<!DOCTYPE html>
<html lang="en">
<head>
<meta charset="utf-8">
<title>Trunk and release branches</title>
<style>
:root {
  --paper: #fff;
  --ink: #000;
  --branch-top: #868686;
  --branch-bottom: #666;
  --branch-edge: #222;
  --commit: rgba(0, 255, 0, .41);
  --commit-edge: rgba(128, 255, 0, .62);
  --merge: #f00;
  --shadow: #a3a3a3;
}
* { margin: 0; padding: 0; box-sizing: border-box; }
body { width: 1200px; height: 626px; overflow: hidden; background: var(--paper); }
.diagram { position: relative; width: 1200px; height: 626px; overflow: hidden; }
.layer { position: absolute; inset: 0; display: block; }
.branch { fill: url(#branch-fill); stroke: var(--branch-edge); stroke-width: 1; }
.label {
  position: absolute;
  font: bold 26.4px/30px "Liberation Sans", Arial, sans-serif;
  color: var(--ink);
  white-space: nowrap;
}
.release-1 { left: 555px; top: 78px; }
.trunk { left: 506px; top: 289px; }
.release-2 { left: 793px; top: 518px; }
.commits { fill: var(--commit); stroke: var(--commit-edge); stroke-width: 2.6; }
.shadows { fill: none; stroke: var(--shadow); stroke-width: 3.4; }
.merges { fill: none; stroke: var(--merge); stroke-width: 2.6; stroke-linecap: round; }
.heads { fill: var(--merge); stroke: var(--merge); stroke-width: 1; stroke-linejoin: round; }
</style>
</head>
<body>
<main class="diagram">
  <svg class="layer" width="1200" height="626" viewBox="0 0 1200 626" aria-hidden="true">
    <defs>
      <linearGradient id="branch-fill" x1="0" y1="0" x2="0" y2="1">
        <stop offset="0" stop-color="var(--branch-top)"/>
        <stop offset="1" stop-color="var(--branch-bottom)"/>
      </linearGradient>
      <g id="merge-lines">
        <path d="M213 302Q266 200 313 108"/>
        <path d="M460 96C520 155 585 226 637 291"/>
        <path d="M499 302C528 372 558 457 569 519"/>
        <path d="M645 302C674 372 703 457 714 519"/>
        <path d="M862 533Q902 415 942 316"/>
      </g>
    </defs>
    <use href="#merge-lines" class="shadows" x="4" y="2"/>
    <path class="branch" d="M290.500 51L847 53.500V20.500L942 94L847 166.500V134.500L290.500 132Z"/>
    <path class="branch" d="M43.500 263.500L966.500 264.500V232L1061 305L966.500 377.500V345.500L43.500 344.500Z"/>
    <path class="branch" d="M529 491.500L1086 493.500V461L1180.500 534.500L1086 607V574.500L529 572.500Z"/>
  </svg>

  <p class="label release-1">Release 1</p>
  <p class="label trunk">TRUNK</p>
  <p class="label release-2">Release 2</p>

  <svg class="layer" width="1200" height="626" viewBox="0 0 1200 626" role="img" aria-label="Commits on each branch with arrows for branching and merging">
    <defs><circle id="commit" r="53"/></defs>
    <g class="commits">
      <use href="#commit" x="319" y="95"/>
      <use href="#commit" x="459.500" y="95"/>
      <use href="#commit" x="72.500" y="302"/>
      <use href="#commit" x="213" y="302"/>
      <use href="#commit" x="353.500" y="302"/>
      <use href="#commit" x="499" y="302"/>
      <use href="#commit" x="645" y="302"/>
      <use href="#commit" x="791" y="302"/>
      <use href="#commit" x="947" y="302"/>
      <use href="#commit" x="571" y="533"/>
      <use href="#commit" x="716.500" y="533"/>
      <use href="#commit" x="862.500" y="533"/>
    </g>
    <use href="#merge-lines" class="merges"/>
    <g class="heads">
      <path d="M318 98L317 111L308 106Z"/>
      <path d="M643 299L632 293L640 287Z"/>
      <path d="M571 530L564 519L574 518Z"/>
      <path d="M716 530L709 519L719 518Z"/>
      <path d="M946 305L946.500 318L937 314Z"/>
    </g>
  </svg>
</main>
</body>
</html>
□ □ □ □
WHAT NEEDS TO BE DONE:
Once more, write out all the data exactly.

SOLUTION TO THIS EXERCISE:
<!DOCTYPE html>
<html lang="en">
<head>
<meta charset="utf-8">
<title>Trunk and release branches</title>
<style>
:root {
  --paper: #fff;
  --ink: #000;
  --branch-top: #868686;
  --branch-bottom: #666;
  --branch-edge: #222;
  --commit: rgba(0, 255, 0, .41);
  --commit-edge: rgba(128, 255, 0, .62);
  --merge: #f00;
  --shadow: #a3a3a3;
}
* { margin: 0; padding: 0; box-sizing: border-box; }
body { width: 1200px; height: 626px; overflow: hidden; background: var(--paper); }
.diagram { position: relative; width: 1200px; height: 626px; overflow: hidden; }
.layer { position: absolute; inset: 0; display: block; }
.branch { fill: url(#branch-fill); stroke: var(--branch-edge); stroke-width: 1; }
.label {
  position: absolute;
  font: bold 26.4px/30px "Liberation Sans", Arial, sans-serif;
  color: var(--ink);
  white-space: nowrap;
}
.release-1 { left: 555px; top: 78px; }
.trunk { left: 506px; top: 289px; }
.release-2 { left: 793px; top: 518px; }
.commits { fill: var(--commit); stroke: var(--commit-edge); stroke-width: 2.6; }
.shadows { fill: none; stroke: var(--shadow); stroke-width: 3.4; }
.merges { fill: none; stroke: var(--merge); stroke-width: 2.6; stroke-linecap: round; }
.heads { fill: var(--merge); stroke: var(--merge); stroke-width: 1; stroke-linejoin: round; }
</style>
</head>
<body>
<main class="diagram">
  <svg class="layer" width="1200" height="626" viewBox="0 0 1200 626" aria-hidden="true">
    <defs>
      <linearGradient id="branch-fill" x1="0" y1="0" x2="0" y2="1">
        <stop offset="0" stop-color="var(--branch-top)"/>
        <stop offset="1" stop-color="var(--branch-bottom)"/>
      </linearGradient>
      <g id="merge-lines">
        <path d="M213 302Q266 200 313 108"/>
        <path d="M460 96C520 155 585 226 637 291"/>
        <path d="M499 302C528 372 558 457 569 519"/>
        <path d="M645 302C674 372 703 457 714 519"/>
        <path d="M862 533Q902 415 942 316"/>
      </g>
    </defs>
    <use href="#merge-lines" class="shadows" x="4" y="2"/>
    <path class="branch" d="M290.500 51L847 53.500V20.500L942 94L847 166.500V134.500L290.500 132Z"/>
    <path class="branch" d="M43.500 263.500L966.500 264.500V232L1061 305L966.500 377.500V345.500L43.500 344.500Z"/>
    <path class="branch" d="M529 491.500L1086 493.500V461L1180.500 534.500L1086 607V574.500L529 572.500Z"/>
  </svg>

  <p class="label release-1">Release 1</p>
  <p class="label trunk">TRUNK</p>
  <p class="label release-2">Release 2</p>

  <svg class="layer" width="1200" height="626" viewBox="0 0 1200 626" role="img" aria-label="Commits on each branch with arrows for branching and merging">
    <defs><circle id="commit" r="53"/></defs>
    <g class="commits">
      <use href="#commit" x="319" y="95"/>
      <use href="#commit" x="459.500" y="95"/>
      <use href="#commit" x="72.500" y="302"/>
      <use href="#commit" x="213" y="302"/>
      <use href="#commit" x="353.500" y="302"/>
      <use href="#commit" x="499" y="302"/>
      <use href="#commit" x="645" y="302"/>
      <use href="#commit" x="791" y="302"/>
      <use href="#commit" x="947" y="302"/>
      <use href="#commit" x="571" y="533"/>
      <use href="#commit" x="716.500" y="533"/>
      <use href="#commit" x="862.500" y="533"/>
    </g>
    <use href="#merge-lines" class="merges"/>
    <g class="heads">
      <path d="M318 98L317 111L308 106Z"/>
      <path d="M643 299L632 293L640 287Z"/>
      <path d="M571 530L564 519L574 518Z"/>
      <path d="M716 530L709 519L719 518Z"/>
      <path d="M946 305L946.500 318L937 314Z"/>
    </g>
  </svg>
</main>
</body>
</html>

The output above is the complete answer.